“So at first I wanted to make another video and I thought I could do it on the weekend or after work but motherhood and overtime and then I got to image-hunting and name-searching and each name led to another name and another name and another another another and I wept Again then I got angry Again and I got my fancy microphone to read June Jordan’s “Poem About My Rights” and played with filters in Garage Band and thought about going for a walk in the almost dark and having my teenager film me in a flowered dress and sun hat walking barefoot by the creek and grazing summer sunflowers with my fingertips like in a wistful movie intro or tampon commercial but then I get up and I hurt everywhere my body aches I feel heavy and as the sun goes down I realize I don’t have time to make the kind of video I want to make because I have to get up at 5:30am to start work and I want to not feel this pain everywhere and I want to not be so tired I can’t move but fibromyalgia exists and even though it reminds me of grief what does any of this whining have to do with Michael Brown when my beautiful brown boy is laughing in the room down the hall eating caramel gelato and not cleaning his room and I want to not think about my dead brother every time the police kill another of us and then get to pose in front of flags and lie to the cameras like the truth don’t keep in blood and keep their guns and keep their public salaries and keep killing the people we love and when I think that I cry Again because I want to not cry because I actually hate crying because none of my tears can offer resurrection none of my poems can offer resurrection none of my image searches can offer resurrection and I want us to stay alive”
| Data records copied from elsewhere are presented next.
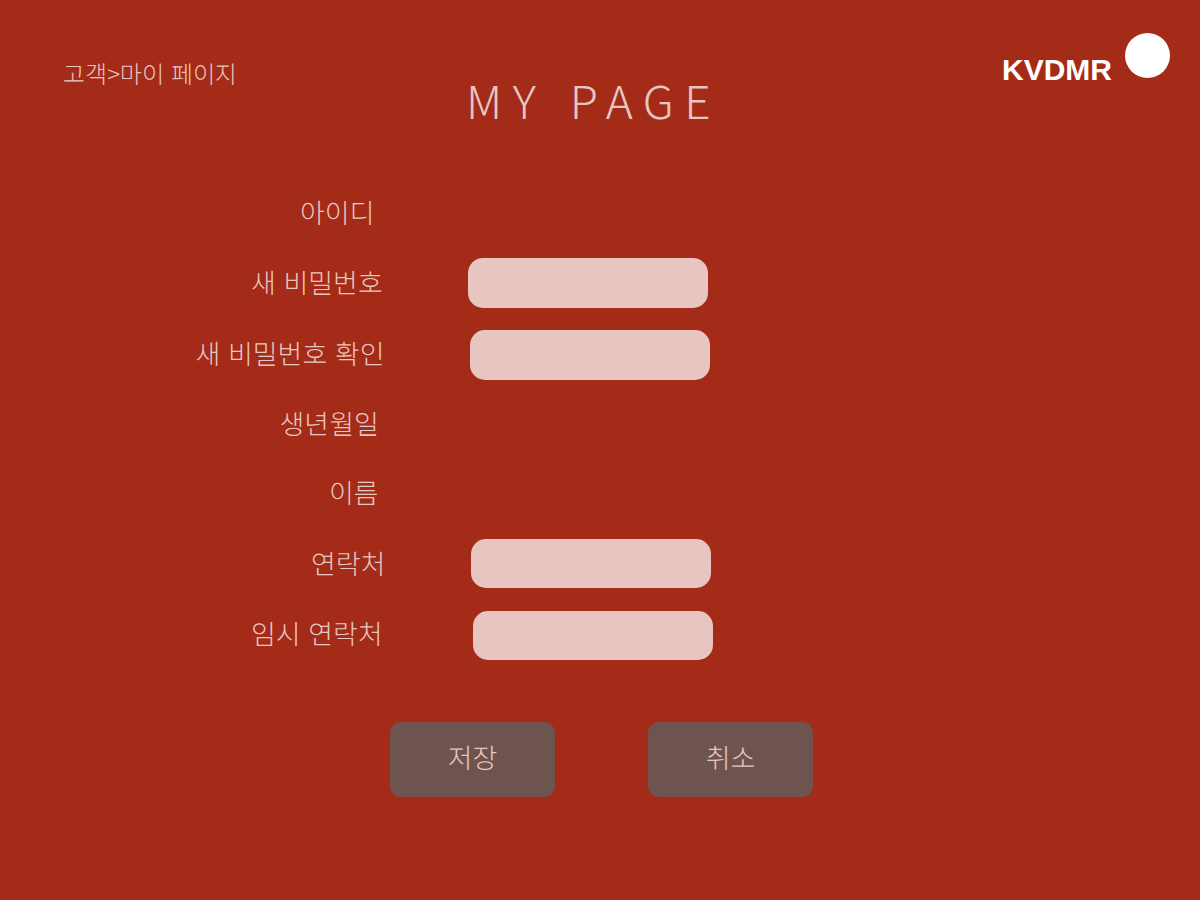
<!DOCTYPE html>
<html lang="ko">
<head>
<meta charset="utf-8">
<title>마이 페이지</title>
<link rel="stylesheet" href="https://fonts.googleapis.com/css2?family=Arimo:wght@700&family=Noto+Sans+KR:wght@300..500&display=swap">
<style>
:root {
  --brick: #a42b17;
  --blush: #e7c6c2;
  --taupe: #6e544f;
  --white: #ffffff;
}
* { box-sizing: border-box; margin: 0; padding: 0; }
html, body { width: 1200px; height: 900px; overflow: hidden; background: var(--brick); }
.page {
  position: relative;
  width: 1200px;
  height: 900px;
  overflow: hidden;
  background: var(--brick);
  color: var(--blush);
  font-family: "Noto Sans KR", sans-serif;
  font-weight: 350;
  white-space: nowrap;
}
.breadcrumb {
  position: absolute;
  left: 63px;
  top: 53px;
  font-size: 24px;
  line-height: 40px;
}
.title {
  position: absolute;
  left: 466px;
  top: 69px;
  font-size: 46px;
  font-weight: 300;
  line-height: 60px;
  letter-spacing: 10.5px;
}
.brand-name {
  position: absolute;
  left: 1002px;
  top: 50px;
  color: var(--white);
  font: 700 30px/40px "Arimo", Arial, sans-serif;
}
.brand-dot {
  position: absolute;
  left: 1125px;
  top: 33px;
  width: 45px;
  height: 45px;
  border-radius: 50%;
  background: var(--white);
}
.label {
  position: absolute;
  left: var(--x);
  top: var(--y);
  font-size: 27px;
  line-height: 40px;
}
.field {
  position: absolute;
  left: var(--x);
  top: var(--y);
  width: 240px;
  height: 49.5px;
  border-radius: 15px;
  background: var(--blush);
}
.action {
  position: absolute;
  top: 721.5px;
  width: 165px;
  height: 75px;
  border-radius: 11px;
  background: var(--taupe);
  color: var(--blush);
  font-size: 27px;
  line-height: 70px;
  text-align: center;
  text-decoration: none;
}
.save { left: 390px; }
.cancel { left: 648px; }
</style>
</head>
<body>
<main class="page">
  <header>
    <nav class="breadcrumb">고객&gt;마이 페이지</nav>
    <h1 class="title">MY PAGE</h1>
    <div class="brand">
      <span class="brand-name">KVDMR</span>
      <span class="brand-dot"></span>
    </div>
  </header>

  <dl class="profile">
    <dt class="label" style="--x:300px; --y:191.5px">아이디</dt>

    <dt class="label" style="--x:251px; --y:262px">새 비밀번호</dt>
    <dd class="field" style="--x:468px; --y:258px"></dd>

    <dt class="label" style="--x:195.5px; --y:332.5px">새 비밀번호 확인</dt>
    <dd class="field" style="--x:469.5px; --y:330px"></dd>

    <dt class="label" style="--x:279.5px; --y:403px">생년월일</dt>

    <dt class="label" style="--x:329px; --y:472px">이름</dt>

    <dt class="label" style="--x:311px; --y:542.5px">연락처</dt>
    <dd class="field" style="--x:471px; --y:538.5px"></dd>

    <dt class="label" style="--x:251px; --y:613px">임시 연락처</dt>
    <dd class="field" style="--x:472.5px; --y:610.5px"></dd>
  </dl>

  <div class="actions">
    <a class="action save" href="#">저장</a>
    <a class="action cancel" href="#">취소</a>
  </div>
</main>
</body>
</html>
copyright © Khadijah Queen.
In this list poem, framed as a questionnaire, Shockley shows us that there are no “right” answers to how one reacts and interacts in a racist society, even if one is a just small young girl. Evie Shockley
“What’s Not to Liken?
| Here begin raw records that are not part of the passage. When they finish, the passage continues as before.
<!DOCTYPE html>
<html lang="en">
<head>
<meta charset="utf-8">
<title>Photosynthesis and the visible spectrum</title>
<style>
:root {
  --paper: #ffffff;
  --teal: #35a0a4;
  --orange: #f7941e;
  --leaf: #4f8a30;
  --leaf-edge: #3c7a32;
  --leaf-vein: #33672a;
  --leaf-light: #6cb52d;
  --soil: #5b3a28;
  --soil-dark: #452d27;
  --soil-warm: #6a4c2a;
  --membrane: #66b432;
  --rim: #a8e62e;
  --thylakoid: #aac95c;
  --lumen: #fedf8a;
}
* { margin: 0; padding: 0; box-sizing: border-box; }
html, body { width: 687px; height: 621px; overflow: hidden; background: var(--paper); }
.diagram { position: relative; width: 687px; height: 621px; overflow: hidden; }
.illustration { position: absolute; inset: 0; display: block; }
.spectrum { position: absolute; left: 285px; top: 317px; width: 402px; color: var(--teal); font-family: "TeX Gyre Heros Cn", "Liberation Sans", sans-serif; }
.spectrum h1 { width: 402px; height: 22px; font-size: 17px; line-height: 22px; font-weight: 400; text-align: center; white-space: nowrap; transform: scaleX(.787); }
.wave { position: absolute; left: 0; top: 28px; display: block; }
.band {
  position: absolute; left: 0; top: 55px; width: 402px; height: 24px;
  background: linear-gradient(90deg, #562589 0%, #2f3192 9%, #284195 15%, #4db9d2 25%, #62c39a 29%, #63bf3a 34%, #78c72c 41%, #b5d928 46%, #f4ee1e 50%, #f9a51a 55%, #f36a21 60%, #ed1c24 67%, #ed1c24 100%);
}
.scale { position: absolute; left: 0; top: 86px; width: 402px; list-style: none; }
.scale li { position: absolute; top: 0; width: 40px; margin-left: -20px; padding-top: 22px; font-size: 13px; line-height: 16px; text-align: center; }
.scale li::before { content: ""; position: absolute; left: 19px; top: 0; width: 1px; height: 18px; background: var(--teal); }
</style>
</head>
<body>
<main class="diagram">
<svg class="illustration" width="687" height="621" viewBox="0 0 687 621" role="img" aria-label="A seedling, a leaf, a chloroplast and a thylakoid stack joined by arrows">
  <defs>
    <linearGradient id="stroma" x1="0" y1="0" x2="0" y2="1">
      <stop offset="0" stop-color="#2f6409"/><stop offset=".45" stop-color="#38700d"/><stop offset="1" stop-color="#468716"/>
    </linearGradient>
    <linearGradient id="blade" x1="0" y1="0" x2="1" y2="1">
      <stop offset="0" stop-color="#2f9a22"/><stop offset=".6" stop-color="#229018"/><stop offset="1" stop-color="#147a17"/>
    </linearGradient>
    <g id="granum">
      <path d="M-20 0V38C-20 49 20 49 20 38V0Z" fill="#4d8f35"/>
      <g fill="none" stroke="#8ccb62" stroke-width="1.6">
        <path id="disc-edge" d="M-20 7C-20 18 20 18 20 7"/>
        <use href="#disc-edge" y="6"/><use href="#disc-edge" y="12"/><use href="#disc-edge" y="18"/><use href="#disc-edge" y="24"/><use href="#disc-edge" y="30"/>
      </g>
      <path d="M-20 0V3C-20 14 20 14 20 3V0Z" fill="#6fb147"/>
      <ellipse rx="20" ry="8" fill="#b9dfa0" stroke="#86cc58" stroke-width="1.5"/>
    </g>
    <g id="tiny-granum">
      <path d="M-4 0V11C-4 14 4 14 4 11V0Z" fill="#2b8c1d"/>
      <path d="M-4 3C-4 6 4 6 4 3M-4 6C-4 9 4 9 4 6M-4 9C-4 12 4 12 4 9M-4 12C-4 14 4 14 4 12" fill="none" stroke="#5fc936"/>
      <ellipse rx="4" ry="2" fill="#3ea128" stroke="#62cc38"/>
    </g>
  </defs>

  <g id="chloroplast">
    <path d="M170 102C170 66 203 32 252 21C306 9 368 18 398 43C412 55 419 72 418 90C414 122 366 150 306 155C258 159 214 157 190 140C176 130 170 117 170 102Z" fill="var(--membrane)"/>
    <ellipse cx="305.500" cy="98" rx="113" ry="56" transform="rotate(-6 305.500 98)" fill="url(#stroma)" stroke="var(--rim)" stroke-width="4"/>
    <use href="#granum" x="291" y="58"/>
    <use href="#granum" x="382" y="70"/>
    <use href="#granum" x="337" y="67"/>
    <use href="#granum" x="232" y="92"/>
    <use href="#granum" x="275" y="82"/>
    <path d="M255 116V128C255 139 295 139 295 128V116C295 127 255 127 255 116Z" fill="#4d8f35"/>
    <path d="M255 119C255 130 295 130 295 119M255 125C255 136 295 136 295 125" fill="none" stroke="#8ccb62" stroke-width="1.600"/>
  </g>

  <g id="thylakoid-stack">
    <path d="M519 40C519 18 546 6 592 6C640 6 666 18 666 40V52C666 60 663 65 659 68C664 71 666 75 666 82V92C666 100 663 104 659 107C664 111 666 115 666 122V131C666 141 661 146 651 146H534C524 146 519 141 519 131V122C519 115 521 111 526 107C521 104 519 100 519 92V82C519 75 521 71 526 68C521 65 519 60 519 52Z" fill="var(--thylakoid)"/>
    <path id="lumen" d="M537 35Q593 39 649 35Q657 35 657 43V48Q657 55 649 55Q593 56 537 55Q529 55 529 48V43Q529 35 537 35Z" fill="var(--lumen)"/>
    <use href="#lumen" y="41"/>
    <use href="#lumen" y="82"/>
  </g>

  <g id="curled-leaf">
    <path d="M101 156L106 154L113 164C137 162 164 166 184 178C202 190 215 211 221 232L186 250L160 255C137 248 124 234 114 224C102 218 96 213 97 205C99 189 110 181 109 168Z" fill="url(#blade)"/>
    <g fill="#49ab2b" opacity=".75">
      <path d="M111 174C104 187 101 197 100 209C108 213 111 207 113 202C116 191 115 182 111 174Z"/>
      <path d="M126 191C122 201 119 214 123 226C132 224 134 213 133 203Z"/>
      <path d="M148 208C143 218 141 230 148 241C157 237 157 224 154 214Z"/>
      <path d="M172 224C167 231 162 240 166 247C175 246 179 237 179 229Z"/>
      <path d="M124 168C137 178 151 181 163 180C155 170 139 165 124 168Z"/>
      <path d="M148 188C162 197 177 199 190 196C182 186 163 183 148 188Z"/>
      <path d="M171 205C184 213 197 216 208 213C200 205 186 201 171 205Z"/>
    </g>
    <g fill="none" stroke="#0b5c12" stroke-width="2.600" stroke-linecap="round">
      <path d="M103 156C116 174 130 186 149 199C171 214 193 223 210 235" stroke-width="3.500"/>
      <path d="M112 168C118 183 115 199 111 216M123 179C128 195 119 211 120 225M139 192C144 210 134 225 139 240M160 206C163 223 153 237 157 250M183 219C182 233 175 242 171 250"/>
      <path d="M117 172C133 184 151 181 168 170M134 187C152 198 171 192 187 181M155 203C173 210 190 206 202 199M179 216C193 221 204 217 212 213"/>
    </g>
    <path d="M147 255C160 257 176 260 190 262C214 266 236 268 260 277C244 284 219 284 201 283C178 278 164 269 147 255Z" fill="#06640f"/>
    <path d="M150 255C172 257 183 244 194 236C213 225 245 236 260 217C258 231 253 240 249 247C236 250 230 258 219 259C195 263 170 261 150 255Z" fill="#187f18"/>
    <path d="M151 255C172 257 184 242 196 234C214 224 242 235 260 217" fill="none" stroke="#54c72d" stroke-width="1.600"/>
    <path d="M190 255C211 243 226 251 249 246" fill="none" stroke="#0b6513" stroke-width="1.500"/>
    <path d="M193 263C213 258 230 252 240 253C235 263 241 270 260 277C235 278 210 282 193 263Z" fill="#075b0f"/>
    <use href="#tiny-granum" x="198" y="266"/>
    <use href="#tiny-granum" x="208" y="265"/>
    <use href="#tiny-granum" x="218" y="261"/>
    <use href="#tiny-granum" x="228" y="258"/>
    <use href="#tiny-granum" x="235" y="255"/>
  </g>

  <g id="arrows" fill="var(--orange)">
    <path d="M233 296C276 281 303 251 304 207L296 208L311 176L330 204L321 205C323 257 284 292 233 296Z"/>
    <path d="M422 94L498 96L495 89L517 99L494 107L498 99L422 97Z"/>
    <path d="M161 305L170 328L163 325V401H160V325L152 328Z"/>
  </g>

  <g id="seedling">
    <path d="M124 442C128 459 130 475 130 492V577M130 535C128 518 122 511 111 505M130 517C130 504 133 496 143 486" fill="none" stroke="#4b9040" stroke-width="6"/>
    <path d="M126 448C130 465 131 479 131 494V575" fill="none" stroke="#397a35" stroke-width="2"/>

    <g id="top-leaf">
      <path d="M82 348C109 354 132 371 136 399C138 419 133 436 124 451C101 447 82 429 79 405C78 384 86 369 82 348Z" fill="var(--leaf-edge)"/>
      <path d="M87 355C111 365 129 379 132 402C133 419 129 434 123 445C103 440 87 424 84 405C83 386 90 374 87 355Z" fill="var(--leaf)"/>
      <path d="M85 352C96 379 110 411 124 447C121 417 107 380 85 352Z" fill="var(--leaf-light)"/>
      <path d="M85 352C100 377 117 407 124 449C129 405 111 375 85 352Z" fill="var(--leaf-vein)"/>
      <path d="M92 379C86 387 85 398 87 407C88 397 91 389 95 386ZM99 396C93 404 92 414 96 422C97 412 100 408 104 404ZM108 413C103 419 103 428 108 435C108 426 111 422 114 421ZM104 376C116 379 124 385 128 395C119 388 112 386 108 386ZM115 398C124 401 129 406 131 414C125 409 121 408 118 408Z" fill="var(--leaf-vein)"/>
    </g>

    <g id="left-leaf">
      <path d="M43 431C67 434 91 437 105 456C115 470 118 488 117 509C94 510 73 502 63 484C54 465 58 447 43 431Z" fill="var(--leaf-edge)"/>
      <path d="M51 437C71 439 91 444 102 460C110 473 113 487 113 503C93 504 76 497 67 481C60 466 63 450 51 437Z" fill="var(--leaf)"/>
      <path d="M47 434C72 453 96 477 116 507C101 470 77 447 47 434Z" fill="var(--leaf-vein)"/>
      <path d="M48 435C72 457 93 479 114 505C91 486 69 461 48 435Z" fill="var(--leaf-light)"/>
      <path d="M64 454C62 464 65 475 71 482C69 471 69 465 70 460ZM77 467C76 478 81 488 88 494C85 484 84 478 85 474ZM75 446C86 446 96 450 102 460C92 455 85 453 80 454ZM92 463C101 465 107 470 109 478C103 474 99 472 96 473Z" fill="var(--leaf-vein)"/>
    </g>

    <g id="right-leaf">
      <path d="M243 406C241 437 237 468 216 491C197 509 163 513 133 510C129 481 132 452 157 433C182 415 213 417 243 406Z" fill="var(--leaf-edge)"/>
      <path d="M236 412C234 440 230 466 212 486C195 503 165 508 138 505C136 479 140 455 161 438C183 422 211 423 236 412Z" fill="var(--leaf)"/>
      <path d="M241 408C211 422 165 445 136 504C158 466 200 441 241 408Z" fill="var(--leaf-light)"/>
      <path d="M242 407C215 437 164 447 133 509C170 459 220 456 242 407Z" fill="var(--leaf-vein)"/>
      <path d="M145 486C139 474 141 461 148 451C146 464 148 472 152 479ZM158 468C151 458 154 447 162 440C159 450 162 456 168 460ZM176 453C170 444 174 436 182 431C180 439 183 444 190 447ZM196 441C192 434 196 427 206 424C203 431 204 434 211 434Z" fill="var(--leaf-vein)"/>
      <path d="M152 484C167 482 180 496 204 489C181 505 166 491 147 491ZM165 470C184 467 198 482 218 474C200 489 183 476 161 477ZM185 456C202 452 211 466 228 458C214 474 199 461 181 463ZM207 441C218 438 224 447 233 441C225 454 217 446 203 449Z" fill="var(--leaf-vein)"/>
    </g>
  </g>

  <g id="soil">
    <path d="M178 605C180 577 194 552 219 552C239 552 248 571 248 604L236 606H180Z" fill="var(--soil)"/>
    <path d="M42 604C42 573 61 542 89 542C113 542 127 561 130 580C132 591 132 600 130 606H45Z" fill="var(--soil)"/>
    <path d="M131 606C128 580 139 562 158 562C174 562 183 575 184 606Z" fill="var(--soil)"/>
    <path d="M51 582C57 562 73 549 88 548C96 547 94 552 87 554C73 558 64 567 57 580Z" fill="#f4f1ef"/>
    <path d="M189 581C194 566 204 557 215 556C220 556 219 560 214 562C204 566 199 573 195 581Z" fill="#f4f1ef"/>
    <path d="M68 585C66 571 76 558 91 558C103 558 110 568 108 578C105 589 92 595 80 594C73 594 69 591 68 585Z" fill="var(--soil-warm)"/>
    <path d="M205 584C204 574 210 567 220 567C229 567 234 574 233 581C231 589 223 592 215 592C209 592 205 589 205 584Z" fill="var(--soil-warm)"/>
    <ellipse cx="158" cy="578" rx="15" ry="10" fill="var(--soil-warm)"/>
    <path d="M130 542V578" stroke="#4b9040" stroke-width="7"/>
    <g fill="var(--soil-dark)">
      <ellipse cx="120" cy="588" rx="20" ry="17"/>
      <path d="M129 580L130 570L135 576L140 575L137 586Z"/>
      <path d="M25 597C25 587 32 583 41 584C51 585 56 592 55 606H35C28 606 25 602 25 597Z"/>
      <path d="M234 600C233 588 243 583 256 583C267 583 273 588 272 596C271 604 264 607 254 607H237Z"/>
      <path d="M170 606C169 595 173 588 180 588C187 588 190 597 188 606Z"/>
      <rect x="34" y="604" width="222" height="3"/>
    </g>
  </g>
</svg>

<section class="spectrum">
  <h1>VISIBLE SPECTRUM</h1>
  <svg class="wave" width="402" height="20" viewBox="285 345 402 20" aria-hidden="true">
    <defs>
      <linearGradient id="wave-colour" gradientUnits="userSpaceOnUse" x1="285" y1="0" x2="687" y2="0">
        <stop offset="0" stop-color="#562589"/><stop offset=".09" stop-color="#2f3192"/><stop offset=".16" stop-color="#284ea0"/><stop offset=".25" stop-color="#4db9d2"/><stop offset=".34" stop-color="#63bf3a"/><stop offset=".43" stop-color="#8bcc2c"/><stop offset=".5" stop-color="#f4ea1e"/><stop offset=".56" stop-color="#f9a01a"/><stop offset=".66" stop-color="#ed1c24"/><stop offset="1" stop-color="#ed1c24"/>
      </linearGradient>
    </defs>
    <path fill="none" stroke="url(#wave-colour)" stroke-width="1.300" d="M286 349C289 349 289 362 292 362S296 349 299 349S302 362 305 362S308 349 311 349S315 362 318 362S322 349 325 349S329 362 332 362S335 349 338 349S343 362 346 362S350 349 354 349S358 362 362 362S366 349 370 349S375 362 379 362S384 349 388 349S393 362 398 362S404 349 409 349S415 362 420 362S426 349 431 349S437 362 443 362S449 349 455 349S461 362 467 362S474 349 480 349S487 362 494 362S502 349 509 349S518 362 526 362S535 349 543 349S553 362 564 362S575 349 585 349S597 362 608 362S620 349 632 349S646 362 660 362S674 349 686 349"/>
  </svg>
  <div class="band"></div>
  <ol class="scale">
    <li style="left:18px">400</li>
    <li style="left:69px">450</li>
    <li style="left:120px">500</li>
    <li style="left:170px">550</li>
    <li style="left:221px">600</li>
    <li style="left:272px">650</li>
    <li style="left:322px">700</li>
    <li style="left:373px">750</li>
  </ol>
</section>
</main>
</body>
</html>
the 14-year-old girl was treated like:
(a) a grown woman.
(b) a grown man.
the bikini-clad girl was handled by the cop like:
(a) a prostitute.
(b) a prostitute by her pimp.
the girl was slung to the ground like:
(a) a sack of garbage into a dumpster.
(b) somebody had something to prove.
the girl’s braids flew around her head like:
(a) helicopter blades.
(b) she’d been slapped.
the black girl was pinned to the ground like:
(a) an amateur wrestler in a professional fight.
(b) swimming in a private pool is a threat to national security.
the girl’s cries sounded like:
(a) the shrieks of children on a playground.
(b) the shrieks of children being torn from their mothers.
the protesting girl was shackled like:
(a) a criminal.
(b) a runaway slave.
liken it or not
—mckinney, texas, june 2015″
copyright © Evie Shockley.
ACTIVISM is part of KPI’s small experiments of radical intent series: Postcards to the Future: Protest in Place that began during the BLM protests while on pandemic lock down in summer 2020. The series runs through August 2021 and focuses on the voices in Letters to the Future: Black Women / Radical Writing, with the intent to uplift and celebrate Black women’s voices. You can navigate through the series by following the tag Postcards, at left, and by clicking on the icons below for each unit.